Rabu, 30 Mei 2012

Pet-friendly rental housing?

The NSW Companion Animals Taskforce was established by the State Government to advise on ways of reducing the appalling numbers of cats and dogs that are surrendered or abandoned by their owners, and subsequently destroyed.

Last year, almost 50 000 cats, and 70 000 dogs, ended up in pounds; over 30 000 cats and 21 000 dogs were destroyed.



The Taskforce has released a discussion paper (at the link above) which includes, amongst many other things, a reference to the particular problem of companion animal ownership in rental housing. Private rental especially is not very friendly to pets, or their owners, because most landlords and agents prohibit tenants from keeping animals as a term of their agreements. The concern is that this results in tenants having to surrender animals when they move house, and in their not being able to adopt animals and save them from death row.

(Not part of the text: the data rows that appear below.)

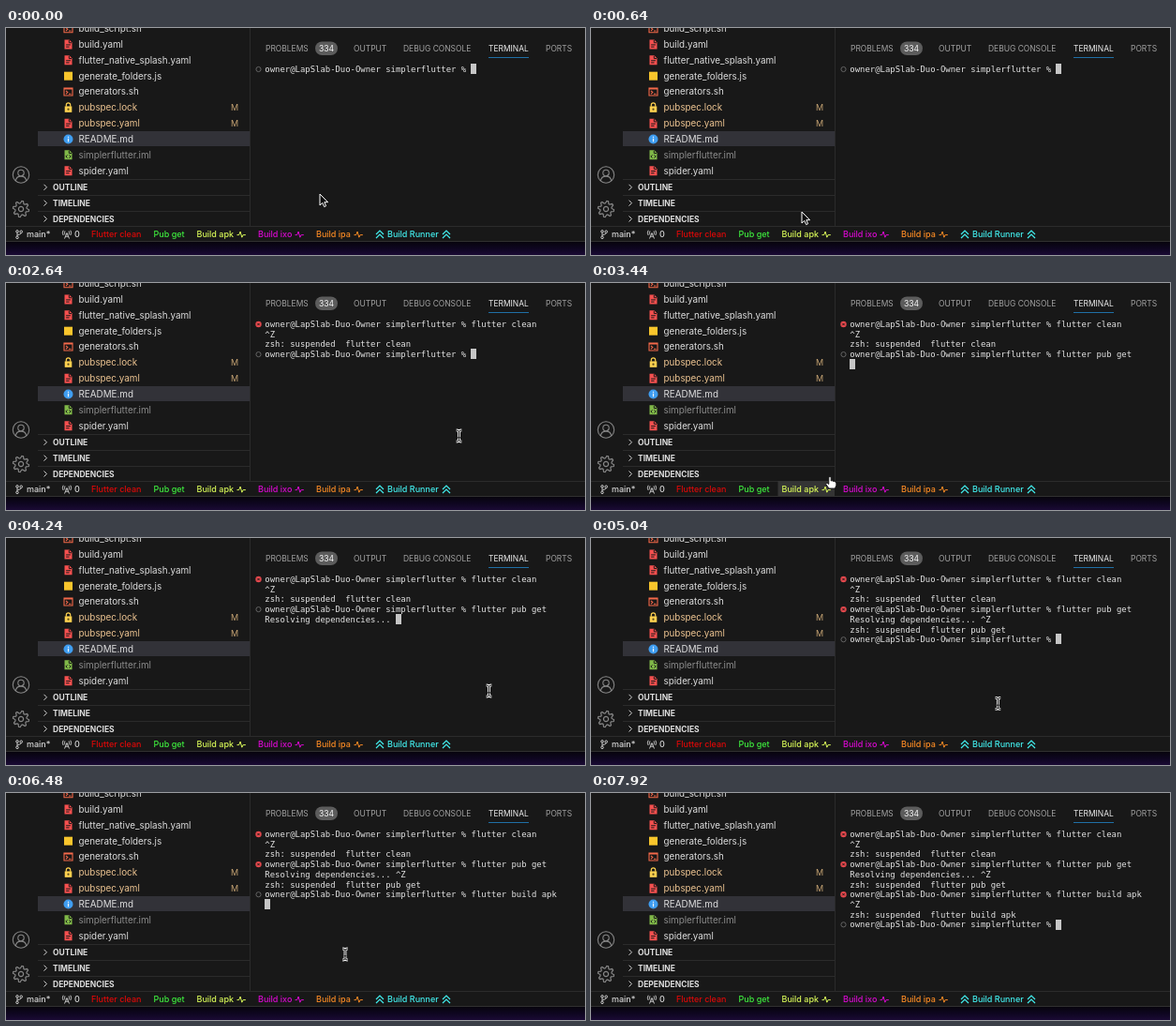
Animation, 618 px wide and 242 px high, one loop 8000 ms. Source, as an HTML page with a canvas:

```html
<!DOCTYPE html>
<html>
<head>
<meta charset="utf-8">
<style>
html, body { margin: 0; width: 100%; height: 100%; overflow: hidden; background: #181818; }
canvas { display: block; }
</style>
</head>
<body>
<canvas id="stage" width="618" height="242"></canvas>
<script>
const ctx = document.getElementById('stage').getContext('2d');
const LOOP = 8000, STEP = 80;
const UI = 'Inter, "Liberation Sans", sans-serif';
const MONO = '8.94px "DejaVu Sans Mono", monospace';
const ROW = 16.83, CHAR = 5.382, LINE = 10.7;

function rect(x, y, w, h, color) {
  ctx.fillStyle = color;
  ctx.fillRect(x, y, w, h);
}
function text(x, y, str, color, font) {
  ctx.font = font;
  ctx.fillStyle = color;
  ctx.fillText(str, x, y);
}
function disc(x, y, r, color) {
  ctx.fillStyle = color;
  ctx.beginPath();
  ctx.arc(x, y, r, 0, 7);
  ctx.fill();
}
// Draws an SVG path at (x, y), stroked and/or filled.
function icon(x, y, d, stroke, width = 1, fill) {
  const path = new Path2D(d);
  ctx.save();
  ctx.translate(x, y);
  if (fill) { ctx.fillStyle = fill; ctx.fill(path); }
  if (stroke) { ctx.strokeStyle = stroke; ctx.lineWidth = width; ctx.stroke(path); }
  ctx.restore();
}
const ring = r => `M${r} 0A${r} ${r} 0 1 1 ${-r} 0A${r} ${r} 0 1 1 ${r} 0`;
const page = 'M-4-5h5l3 3v7h-8z';

const fileIcons = {
  shell(x, y) {
    icon(x, y, 'M-4.5-4h9v8h-9zM-4.5-3h9M-2.5-1l1.8 1.6L-2.5 2.3M.5 2.3h2.5', '#f4694a', 1.1);
  },
  sheet(x, y) {
    icon(x, y, page, 0, 0, '#f5504f');
    icon(x, y, 'M.8-4.6v2.8h2.8M-2.4.4h4.8M-2.4 2.6h3.4', '#181818', 1);
  },
  script(x, y) { rect(x - 4.5, y - 4.5, 9, 9, '#f8c52c'); },
  lock(x, y) {
    icon(x, y, 'M-2.2-1v-1.8a2.2 2.2 0 0 1 4.4 0V-1', '#fbd04f', 1.2);
    rect(x - 3.8, y - 1.4, 7.6, 6.4, '#fbd04f');
    disc(x, y + 1.8, 1.1, '#5a4818');
  },
  info(x, y) {
    disc(x, y, 5, '#3f9df0');
    rect(x - 0.6, y - 0.8, 1.2, 3.6, '#f0f4f8');
    rect(x - 0.6, y - 2.8, 1.2, 1.2, '#f0f4f8');
  },
  module(x, y) {
    icon(x, y, page, 0, 0, '#80b848');
    icon(x, y, 'M.8-4.6v2.8h2.8M-1 0L-2.6 1.6L-1 3.2M1 0L2.6 1.6L1 3.2', '#181818', 1);
  }
};

const files = [
  ['build_script.sh', 'shell'], ['build.yaml', 'sheet'],
  ['flutter_native_splash.yaml', 'sheet'], ['generate_folders.js', 'script'],
  ['generators.sh', 'shell'], ['pubspec.lock', 'lock', '#eec592'],
  ['pubspec.yaml', 'sheet', '#eec592'], ['README.md', 'info'],
  ['simplerflutter.iml', 'module', '#8c8c8c'], ['spider.yaml', 'sheet']
];

function drawSidebar() {
  rect(34, 110, 226, 16, '#323238');
  files.forEach(([name, kind, color], i) => {
    const y = 0.7 + i * ROW;
    fileIcons[kind](66.5, y);
    text(77.5, y + 3.4, name, color || '#dedede', '9.85px ' + UI);
    if (name.startsWith('pubspec')) text(240, y + 3.2, 'M', '#c4a272', '9px ' + UI);
  });
  ['OUTLINE', 'TIMELINE', 'DEPENDENCIES'].forEach((name, i) => {
    const y = 169.8 + i * ROW;
    rect(34, Math.round(y - 8.6), 226, 1, '#2b2b2b');
    icon(42, y, 'M-1.5-3l3 3l-3 3', '#d4d4d4');
    text(50, y + 3.1, name, '#dedede', 'bold 8.5px ' + UI);
  });
  rect(260, 0, 1, 211, '#2b2b2b');

  icon(16, 156.5, ring(8.7) + 'M3.2-2A3.2 3.2 0 1 1-3.2-2A3.2 3.2 0 1 1 3.2-2M-5.6 6.5C-5 0 5 0 5.6 6.5', '#868686', 1.1);
  let gear = '';
  for (let i = 0; i < 32; i++) {
    const r = i % 4 < 2 ? 8.6 : 6.2, a = (i + 0.5) * Math.PI / 16;
    gear += (i ? 'L' : 'M') + r * Math.cos(a) + ' ' + r * Math.sin(a);
  }
  icon(16, 193, gear + 'Z' + ring(2.6), '#868686', 1.2);
}

function drawTabs() {
  const tabs = [[277, 'PROBLEMS'], [371, 'OUTPUT'], [424, 'DEBUG CONSOLE'], [515, 'TERMINAL'], [576, 'PORTS']];
  for (const [x, name] of tabs) {
    text(x, 25, name, name === 'TERMINAL' ? '#ececec' : '#a2a2a2', '8.45px ' + UI);
  }
  ctx.fillStyle = '#5c5c5c';
  ctx.beginPath();
  ctx.roundRect(330, 14.5, 24, 14.5, 7.2);
  ctx.fill();
  text(334, 25, '334', '#f8f8f8', '8.6px ' + UI);
  rect(515, 31, 43, 1, '#1f6fa5');
}

const prompt = 'owner@LapSlab-Duo-Owner simplerflutter % ';
const jobs = [
  { cmd: 'flutter clean', run: 1200, stop: 2480 },
  { cmd: 'flutter pub get', run: 3360, stop: 4480, out: 'Resolving dependencies... ', outAt: 3600 },
  { cmd: 'flutter build apk', run: 5760, stop: 7520 }
];

function drawTerminal(t) {
  const lines = [];
  let stopped = true;
  const mark = failed => {
    const y = 44 + lines.length * LINE;
    if (failed) {
      disc(269.5, y, 3.2, '#e5484d');
      icon(269.5, y, 'M-1.2-1.2L1.2 1.2M1.2-1.2L-1.2 1.2', '#181818', 0.9);
    } else icon(269.5, y, ring(2.6), '#6a6a6a', 0.9);
  };
  for (const job of jobs) {
    if (t < job.run) break;
    stopped = t >= job.stop;
    mark(stopped);
    lines.push(prompt + job.cmd);
    lines.push((t >= job.outAt ? job.out : '') + (stopped ? '^Z' : ''));
    if (!stopped) break;
    lines.push('zsh: suspended  ' + job.cmd);
  }
  if (stopped) {
    mark(false);
    lines.push(prompt);
  }
  lines.forEach((line, i) => text(276.3, 47 + i * LINE, line, '#e4e4e4', MONO));
  const last = lines.length - 1;
  rect(Math.floor(276.2 + lines[last].length * CHAR), Math.round(38.2 + last * LINE), 6, 11, '#c6c6c6');
}

// label x, label, colour, hover left, hover right, pulse x
const buttons = [
  [91, 'Flutter clean', '#dc0808', 87, 149],
  [157.5, 'Pub get', '#3eec3e', 154, 195],
  [203.5, 'Build apk', '#d8f858', 199.5, 260, 251],
  [269, 'Build ixo', '#d808d0', 265, 322, 313],
  [331, 'Build ipa', '#f88a24', 327, 384, 376],
  [407, 'Build Runner', '#42eeee', 390, 478]
];

function drawStatus(pointer) {
  rect(0, 211, 618, 17, '#181818');
  rect(0, 211, 618, 1, '#2b2b2b');
  const font = '500 9px ' + UI;
  icon(14, 220, 'M-2-1.8V2M-2 1.2C-2-.2 2.2.8 2.2-1.6M-.7-3.1a1.3 1.3 0 1 1-2.6 0a1.3 1.3 0 1 1 2.6 0M-.7 3.3a1.3 1.3 0 1 1-2.6 0a1.3 1.3 0 1 1 2.6 0M3.5-2.8a1.3 1.3 0 1 1-2.6 0a1.3 1.3 0 1 1 2.6 0', '#d6d6d6', 0.9);
  text(22, 223.3, 'main*', '#d6d6d6', font);
  icon(65, 220, 'M-2.5 4.5L0-1.5L2.5 4.5M-1.6 2.2h3.2M-2-3.5Q-3.2-1.5-2 .3M2-3.5Q3.2-1.5 2 .3M-3.8-4.3Q-5.5-1.5-3.8 1M3.8-4.3Q5.5-1.5 3.8 1', '#d6d6d6', 0.9);
  text(73, 223.3, '0', '#d6d6d6', font);
  for (const [x, label, color, left, right, pulse] of buttons) {
    if (pointer && pointer.y >= 211 && pointer.x >= left && pointer.x <= right) {
      rect(left, 211, right - left, 17, '#343434');
    }
    text(x, 223.3, label, color, font);
    if (pulse) icon(pulse, 220, 'M-4.5.6h2.2L-.9-3L.8 3.2L2.1.6H4.8', color, 1);
  }
  for (const x of [399, 470]) icon(x, 220, 'M-4 0L0-4L4 0M-4 4L0 0L4 4', '#42eeee', 1.2);
}

function drawDesktop() {
  const g = ctx.createLinearGradient(0, 228, 0, 242);
  g.addColorStop(0, '#07040d');
  g.addColorStop(0.5, '#0e0620');
  g.addColorStop(1, '#1a0a34');
  rect(0, 228, 618, 14, g);
  rect(0, 227, 618, 1, '#303030');
}

// time, x, y
const route = [
  [320, 335, 177], [960, 115, 215], [1200, 115, 215], [1440, 483.5, 163],
  [2640, 483.5, 163], [3200, 174, 215], [3280, 174, 215], [3360, 235, 213],
  [3440, 255, 207], [3760, 515.5, 163], [4800, 515.5, 163], [5680, 218, 212],
  [5840, 218, 212], [6400, 362, 172], [6560, 362, 172], [6800, 447, 154]
];

// Typing in the terminal hides the pointer until it moves again.
function pointerAt(t) {
  if (t >= 7520 || (t >= 2480 && t < 2640)) return null;
  const next = route.findIndex(p => p[0] > t);
  if (next === 0) return { x: route[0][1], y: route[0][2] };
  if (next < 0) return { x: route.at(-1)[1], y: route.at(-1)[2] };
  const [t0, x0, y0] = route[next - 1], [t1, x1, y1] = route[next];
  const k = (t - t0) / (t1 - t0);
  return { x: x0 + (x1 - x0) * k, y: y0 + (y1 - y0) * k };
}

function drawPointer({ x, y }, t) {
  if (y >= 205 && x < 480) {
    icon(x, y, 'M-1.2 0Q0-1.4 1.2 0V4Q2.4 3 3.3 4.5Q4.5 3.6 5.2 5Q6.5 4.5 6.8 6V8.5L5.5 12H-1L-4.2 7.6Q-4.4 5.8-2.6 6.4L-1.2 7.5Z', '#111111', 0.9, '#ffffff');
  } else if (x < 261 || t <= 320) {
    icon(x, y, 'M0 0V12L2.8 9.4L4.7 13.6L6.6 12.7L4.8 8.7H8.6Z', '#ffffff', 1, '#0a0a0a');
  } else {
    const beam = 'M-2.8-6Q0-6 0-4.5Q0-6 2.8-6M0-4.8V4.8M-2.8 6Q0 6 0 4.5Q0 6 2.8 6M-1.5 1.8h3';
    icon(x, y, beam, '#ffffff', 2.8);
    icon(x, y, beam, '#101010', 1);
  }
}

function frame(now) {
  const t = Math.floor(now % LOOP / STEP) * STEP;
  const pointer = pointerAt(t);
  rect(0, 0, 618, 242, '#181818');
  drawSidebar();
  drawTabs();
  drawTerminal(t);
  drawStatus(pointerAt(t - STEP));
  drawDesktop();
  if (pointer) drawPointer(pointer, t);
  requestAnimationFrame(frame);
}
requestAnimationFrame(frame);
</script>
</body>
</html>
```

The TU's view is that companion animal ownership is fundamentally a matter of personal responsibility. By that we mean:

(1) that an individual should be free to decide that they will keep a companion animal, subject to the law; and
(2) that the individual owner of a companion animal should be liable for its upkeep and any damage or loss it causes.

As things currently stand, tenants have the liability, but not the freedom to decide.

We reproduce below the section of the discussion paper that relates to rental housing. If you've had any experiences of owning a companion animal while renting, or any suggestions as to how to make rental housing more pet-friendly, that you'd like us to consider as we make our submission to the Taskforce, please let us know in the comments or by email: chris[underscore]martin[at]clc[dot]net[dot]au.

*

Option 18 Review barriers to cat and dog ownership in relation to
residential tenancy laws


Key finding
Pet-unfriendly rental accommodation and strata-titled housing (whether owned or
rented) contribute to the surrender of owned pets, and appear to be a significant
factor inhibiting the adoption of companion animals from pounds and shelters.


The Residential Tenancies Act 2010 and Strata Schemes Management Act 1996
could be reviewed to identify existing barriers to cat and dog ownership in rental and
strata accommodation, including the existence of by-laws which currently allow pet
bans. 

Particular consideration could be given to the introduction of a pet bond system,
similar to that operating in Western Australia, to provide a financial incentive to
counter landlord concerns about pet-owning tenants.

Relevant industry bodies could also be engaged to develop and implement
education, as part of a whole of community socially responsible pet ownership
education campaign (see option 12), which address issues such as: 
  • assisting cat and dog owners living in units and rental accommodation to become better neighbours/tenants by ensuring they provide appropriate environmental enrichment and care for their cats and dogs, 
  • the advantages of preparing a pet resume that shows their cat or dog will be a good tenant, and
  • emphasising to landlords and real estate agents that by excluding cat and dog owners they are limiting the potential pool of good tenants. 

Benefits 
  • Removing cat and dog ownership barriers for renters could increase overall demand for animals and reduce the number of animals surrendered to pounds where they were previously unable to be kept by their owners. 
  • A pet bond scheme may allay some landlord concerns about cat and dog owning tenants.

Potential issues 
  • Ongoing resistance from strata/owner bodies.
  • The cost of pet bonds may be a barrier for some cat and dog owners.
  • The cost and/or administrative burden of pursuing damages from tenants where they are over and above the bond amount may be prohibitive, and thus some landlords may support the continuation of a ‘no pets’ policy.
[Extracted from the Taskforce's discussion paper, for readers' info – the options do not reflect the views of the TU.]